It should not surprise people that Australian house prices dropped last year. What is surprising is how little they fell.
The latest numbers from RP Data show that house prices across Australia’s capital cities fell 0.4 percent in 2012. Melbourne houses lost the most value, with prices down 2.9 percent. Brisbane and Adelaide both lost 0.8 percent. Hobart lost 0.1 percent. Sydney and Perth defied the trend, growing 1.5 and 0.8 percent respectively.
In general, it’s a slow bleed. Nationwide house prices peaked in Australia in 2010 and have slowly shed value since.
The good old days of buying a home and simply watching its price increase year after year are over, says RP Data senior research analyst Cameron Kusher: “We’ve never seen these situations before, and you’d really have to go back to the early 1990s to see similar housing market conditions to what we’ve seen over the last few years, when we had our last recession.”
The big question now is whether or not the slow drip will turn into a gusher.
This is a hugely important question for Australians. Houses are no longer just places to live. For many Australians, it is the single most important investment they have. House prices are the biggest factor influencing household wealth. And for the past two years, home ownership has generally caused families to lose money.
If house prices don’t start rising again, it could destroy the wealth of a whole generation.
And if prices don’t start rising—it will also turn the housing market into something more like a car sales lot. Everyone knows that as soon as you drive off in a new car, it depreciates. After four years, the typical car has lost more than half its value. What happens if houses started acting the same way? Houses age—just like vehicles. Houses break down and need repairs—just like vehicles. Houses get outdated and need updating—just like vehicles.
But will houses continue to deteriorate in value—just like vehicles?
The median-priced house in Australia is $408,000. At approximately 6.5 times household disposable incomes, this is a shockingly high value. Let’s say a typical buyer puts 10 percent down and has a mortgage of $367,000. Now what happens if his house depreciates by 0.4 percent, the same rate house prices fell last year? His investment loses $1,600. That might not sound like a lot, but over the years, it adds up quickly. What happens if house prices fall by a whopping 3 percent, like they did in 2011? All of a sudden, that home owner has lost $11,010.

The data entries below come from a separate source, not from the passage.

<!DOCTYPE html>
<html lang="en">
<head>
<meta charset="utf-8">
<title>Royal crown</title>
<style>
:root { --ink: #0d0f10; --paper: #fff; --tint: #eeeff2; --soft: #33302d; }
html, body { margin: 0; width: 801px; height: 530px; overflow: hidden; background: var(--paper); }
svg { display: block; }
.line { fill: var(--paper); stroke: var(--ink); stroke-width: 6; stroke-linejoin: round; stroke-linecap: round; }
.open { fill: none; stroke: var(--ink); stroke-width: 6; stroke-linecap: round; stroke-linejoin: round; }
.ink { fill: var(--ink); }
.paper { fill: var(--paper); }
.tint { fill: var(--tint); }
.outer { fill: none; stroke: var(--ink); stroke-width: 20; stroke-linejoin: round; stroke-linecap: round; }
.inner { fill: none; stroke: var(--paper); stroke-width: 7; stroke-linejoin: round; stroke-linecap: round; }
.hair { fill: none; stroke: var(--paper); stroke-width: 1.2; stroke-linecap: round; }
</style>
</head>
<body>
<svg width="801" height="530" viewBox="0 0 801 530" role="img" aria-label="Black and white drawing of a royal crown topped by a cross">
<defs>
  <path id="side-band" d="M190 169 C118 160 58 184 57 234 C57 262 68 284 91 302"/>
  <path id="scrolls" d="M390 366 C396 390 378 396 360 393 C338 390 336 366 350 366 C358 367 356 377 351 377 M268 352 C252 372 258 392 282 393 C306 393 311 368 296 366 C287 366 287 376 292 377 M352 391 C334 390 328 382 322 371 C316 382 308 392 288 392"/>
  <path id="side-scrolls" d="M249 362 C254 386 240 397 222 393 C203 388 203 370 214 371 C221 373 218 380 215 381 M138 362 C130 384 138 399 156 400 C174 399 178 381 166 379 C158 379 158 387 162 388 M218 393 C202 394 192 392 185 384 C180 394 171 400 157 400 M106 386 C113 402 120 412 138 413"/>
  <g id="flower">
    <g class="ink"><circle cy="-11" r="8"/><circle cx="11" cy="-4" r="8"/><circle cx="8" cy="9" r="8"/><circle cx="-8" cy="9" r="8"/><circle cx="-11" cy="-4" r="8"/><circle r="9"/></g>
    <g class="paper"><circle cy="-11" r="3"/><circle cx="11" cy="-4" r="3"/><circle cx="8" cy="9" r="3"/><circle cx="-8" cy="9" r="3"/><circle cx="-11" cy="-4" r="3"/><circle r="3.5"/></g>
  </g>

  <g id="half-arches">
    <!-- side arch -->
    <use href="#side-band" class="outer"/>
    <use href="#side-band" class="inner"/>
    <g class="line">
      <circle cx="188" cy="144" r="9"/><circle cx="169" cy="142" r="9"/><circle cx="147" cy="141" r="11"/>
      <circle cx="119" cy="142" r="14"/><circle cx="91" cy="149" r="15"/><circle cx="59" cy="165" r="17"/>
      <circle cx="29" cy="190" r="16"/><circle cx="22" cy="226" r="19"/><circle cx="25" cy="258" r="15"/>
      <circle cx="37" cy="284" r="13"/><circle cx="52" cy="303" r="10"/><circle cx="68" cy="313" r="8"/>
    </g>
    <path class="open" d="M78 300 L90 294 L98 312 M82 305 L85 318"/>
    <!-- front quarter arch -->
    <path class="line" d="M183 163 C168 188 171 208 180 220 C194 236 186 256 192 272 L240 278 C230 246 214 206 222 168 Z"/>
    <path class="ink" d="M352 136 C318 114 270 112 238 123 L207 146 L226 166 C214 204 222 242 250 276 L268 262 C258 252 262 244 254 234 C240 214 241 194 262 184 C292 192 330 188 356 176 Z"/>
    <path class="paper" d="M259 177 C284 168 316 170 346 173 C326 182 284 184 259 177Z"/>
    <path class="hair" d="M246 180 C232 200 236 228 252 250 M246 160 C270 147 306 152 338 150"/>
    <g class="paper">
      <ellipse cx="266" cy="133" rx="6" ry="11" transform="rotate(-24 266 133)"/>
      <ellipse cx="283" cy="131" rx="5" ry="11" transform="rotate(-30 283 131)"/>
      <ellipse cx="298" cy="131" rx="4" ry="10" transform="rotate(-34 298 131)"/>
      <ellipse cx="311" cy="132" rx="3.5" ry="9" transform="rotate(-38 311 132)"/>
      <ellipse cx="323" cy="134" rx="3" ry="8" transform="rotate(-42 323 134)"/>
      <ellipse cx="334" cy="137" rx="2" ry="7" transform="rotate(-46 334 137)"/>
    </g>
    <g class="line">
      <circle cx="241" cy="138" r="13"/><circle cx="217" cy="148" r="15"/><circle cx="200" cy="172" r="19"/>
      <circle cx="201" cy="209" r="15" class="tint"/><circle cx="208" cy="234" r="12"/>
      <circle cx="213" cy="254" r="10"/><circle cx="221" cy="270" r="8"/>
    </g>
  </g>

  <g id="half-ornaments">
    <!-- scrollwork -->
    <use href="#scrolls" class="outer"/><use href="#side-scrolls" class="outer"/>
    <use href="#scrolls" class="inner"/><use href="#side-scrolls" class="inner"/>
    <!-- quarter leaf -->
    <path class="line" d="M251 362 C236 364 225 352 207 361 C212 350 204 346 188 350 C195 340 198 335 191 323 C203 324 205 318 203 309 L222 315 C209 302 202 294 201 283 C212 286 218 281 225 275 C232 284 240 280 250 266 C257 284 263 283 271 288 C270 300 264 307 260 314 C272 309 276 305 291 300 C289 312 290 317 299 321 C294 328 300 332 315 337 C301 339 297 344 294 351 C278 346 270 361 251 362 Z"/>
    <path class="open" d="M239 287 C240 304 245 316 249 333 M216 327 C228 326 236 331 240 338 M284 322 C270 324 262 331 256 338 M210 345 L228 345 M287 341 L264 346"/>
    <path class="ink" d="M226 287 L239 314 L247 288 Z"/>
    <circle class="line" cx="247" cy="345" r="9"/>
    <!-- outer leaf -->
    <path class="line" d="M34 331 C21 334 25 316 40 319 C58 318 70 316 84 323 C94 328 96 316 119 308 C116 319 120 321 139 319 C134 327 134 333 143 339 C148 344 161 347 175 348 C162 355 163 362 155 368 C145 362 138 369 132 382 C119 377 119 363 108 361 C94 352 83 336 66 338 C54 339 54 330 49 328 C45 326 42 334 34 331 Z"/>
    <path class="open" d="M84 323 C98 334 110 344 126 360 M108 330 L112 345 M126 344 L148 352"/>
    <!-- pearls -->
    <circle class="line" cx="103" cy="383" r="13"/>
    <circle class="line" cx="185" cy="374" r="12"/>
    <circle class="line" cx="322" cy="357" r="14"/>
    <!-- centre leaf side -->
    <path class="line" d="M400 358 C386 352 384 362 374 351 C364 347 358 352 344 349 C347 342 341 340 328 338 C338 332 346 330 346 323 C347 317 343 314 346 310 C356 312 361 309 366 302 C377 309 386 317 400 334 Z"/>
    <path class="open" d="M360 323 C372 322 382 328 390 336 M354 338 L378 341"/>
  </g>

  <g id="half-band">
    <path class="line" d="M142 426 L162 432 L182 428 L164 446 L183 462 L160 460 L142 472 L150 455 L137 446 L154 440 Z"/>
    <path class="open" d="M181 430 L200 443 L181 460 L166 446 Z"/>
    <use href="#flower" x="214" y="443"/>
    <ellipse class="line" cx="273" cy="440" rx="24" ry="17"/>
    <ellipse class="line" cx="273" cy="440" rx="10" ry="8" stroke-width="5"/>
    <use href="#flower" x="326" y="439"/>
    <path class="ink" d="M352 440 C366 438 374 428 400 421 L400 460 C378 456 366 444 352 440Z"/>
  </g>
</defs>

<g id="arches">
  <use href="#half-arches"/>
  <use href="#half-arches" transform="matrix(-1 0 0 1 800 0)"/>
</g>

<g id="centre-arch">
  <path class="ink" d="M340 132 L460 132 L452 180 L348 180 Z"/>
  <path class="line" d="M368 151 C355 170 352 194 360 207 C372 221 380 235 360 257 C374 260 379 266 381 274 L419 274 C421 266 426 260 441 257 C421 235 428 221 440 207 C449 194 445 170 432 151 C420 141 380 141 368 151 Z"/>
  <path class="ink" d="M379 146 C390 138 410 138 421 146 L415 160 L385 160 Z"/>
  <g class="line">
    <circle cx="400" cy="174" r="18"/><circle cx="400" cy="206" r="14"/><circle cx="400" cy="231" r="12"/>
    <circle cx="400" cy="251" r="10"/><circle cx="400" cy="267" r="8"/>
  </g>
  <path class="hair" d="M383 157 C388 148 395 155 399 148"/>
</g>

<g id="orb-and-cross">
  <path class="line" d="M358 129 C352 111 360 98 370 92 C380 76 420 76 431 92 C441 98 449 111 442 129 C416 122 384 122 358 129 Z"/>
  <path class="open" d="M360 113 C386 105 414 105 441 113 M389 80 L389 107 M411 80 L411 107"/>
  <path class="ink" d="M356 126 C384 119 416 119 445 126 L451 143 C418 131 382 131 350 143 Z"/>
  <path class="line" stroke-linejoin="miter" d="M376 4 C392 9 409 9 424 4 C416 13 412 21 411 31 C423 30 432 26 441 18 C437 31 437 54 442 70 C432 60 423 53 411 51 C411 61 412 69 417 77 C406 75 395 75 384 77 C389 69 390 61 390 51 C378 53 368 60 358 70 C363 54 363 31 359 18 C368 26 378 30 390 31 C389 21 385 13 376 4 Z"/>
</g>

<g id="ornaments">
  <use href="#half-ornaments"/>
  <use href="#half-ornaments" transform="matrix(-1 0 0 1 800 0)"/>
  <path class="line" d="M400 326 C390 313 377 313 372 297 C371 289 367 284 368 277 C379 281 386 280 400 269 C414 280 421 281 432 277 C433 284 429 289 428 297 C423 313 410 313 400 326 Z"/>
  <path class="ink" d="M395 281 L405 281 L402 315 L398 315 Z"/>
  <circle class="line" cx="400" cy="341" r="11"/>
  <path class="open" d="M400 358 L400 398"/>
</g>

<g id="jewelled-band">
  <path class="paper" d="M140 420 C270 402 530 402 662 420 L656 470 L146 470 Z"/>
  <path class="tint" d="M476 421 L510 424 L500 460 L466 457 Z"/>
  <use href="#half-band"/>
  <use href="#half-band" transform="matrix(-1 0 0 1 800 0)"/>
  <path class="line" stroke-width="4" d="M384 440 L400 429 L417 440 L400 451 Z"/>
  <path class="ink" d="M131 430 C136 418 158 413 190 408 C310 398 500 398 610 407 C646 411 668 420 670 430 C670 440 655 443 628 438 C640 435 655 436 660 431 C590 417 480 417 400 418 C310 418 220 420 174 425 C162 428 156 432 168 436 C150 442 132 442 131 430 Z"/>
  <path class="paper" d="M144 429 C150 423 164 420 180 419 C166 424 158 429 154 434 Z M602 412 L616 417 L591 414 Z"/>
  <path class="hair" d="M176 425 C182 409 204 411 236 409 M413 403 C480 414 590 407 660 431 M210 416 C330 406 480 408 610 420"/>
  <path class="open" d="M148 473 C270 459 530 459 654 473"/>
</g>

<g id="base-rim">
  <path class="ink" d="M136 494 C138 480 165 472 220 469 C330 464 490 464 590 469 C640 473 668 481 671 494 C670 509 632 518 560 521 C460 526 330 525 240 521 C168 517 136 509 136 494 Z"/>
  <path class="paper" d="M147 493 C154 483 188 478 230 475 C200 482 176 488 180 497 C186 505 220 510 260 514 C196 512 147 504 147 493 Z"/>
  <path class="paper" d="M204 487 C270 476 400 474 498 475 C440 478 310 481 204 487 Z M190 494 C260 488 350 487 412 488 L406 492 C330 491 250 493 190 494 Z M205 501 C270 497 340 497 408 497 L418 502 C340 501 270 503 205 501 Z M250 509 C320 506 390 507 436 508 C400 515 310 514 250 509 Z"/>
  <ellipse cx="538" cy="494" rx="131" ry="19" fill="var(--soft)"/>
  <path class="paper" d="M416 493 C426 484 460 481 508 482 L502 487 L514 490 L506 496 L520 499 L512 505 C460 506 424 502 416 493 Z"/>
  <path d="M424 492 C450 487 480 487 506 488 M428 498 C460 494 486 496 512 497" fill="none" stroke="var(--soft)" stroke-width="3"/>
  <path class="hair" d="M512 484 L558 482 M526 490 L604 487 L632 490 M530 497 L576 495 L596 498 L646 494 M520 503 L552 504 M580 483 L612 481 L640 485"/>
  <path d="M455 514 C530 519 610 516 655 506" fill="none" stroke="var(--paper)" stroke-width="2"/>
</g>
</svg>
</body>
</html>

It won’t take too many years before there are a lot of people trying to get out from underneath what could quickly become debt prisons.
The latest housing market data showed another weak month in December. The Australian Industry Group and the Housing Industry Association reported that housing market activity fell for the 31st month in a row.
Meanwhile, Australia’s builders are doing everything they can to hide falling new house prices and keep people buying.
Property Observer reports that builders and developers are now offering a range of financial incentives and discounts to get people in houses—but in a way so as to not affect comps and thus existing house prices. New home buyers can get backdoor discounts in the tens of thousands of dollars—discounts that are not disclosed in the final sale price.
It is not enough that the builders are giving away new cars, offering large cash-backs, free landscaping, or paying a buyer’s energy bills for three years.
Now developers are offering perks like: $10,000 visa gift cards, land rebates of up to $30,000, and a full year’s worth of paid mortgage payments.
These incentives are a sign that Australians have reached max house price carrying capacity—and that builders are getting desperate.
Like in the United States, surging home prices were fueled by debt. Since 1995, total mortgage loans have risen from A$154 billion to A$1.2 trillion—almost an eightfold increase. Total household debt rose from 68 percent of disposable income to a peak of 153 percent today. At the same time, to afford ever escalating house prices, most families have adopted the two-income strategy. There is no third income available to push family borrowing capacity—and thus house prices—higher. To the contrary, if the economy slows down and unemployment rises, Australians will see just how leveraged house prices are to the economy. All it will take is for one of the debt-inundated income earners to lose his or her job, and the for-sale sign will pop up.
The housing market in Australia is cut. All that remains to be seen is how bad the cut is and whether the slow bleed will turn into a hemorrhage. ▪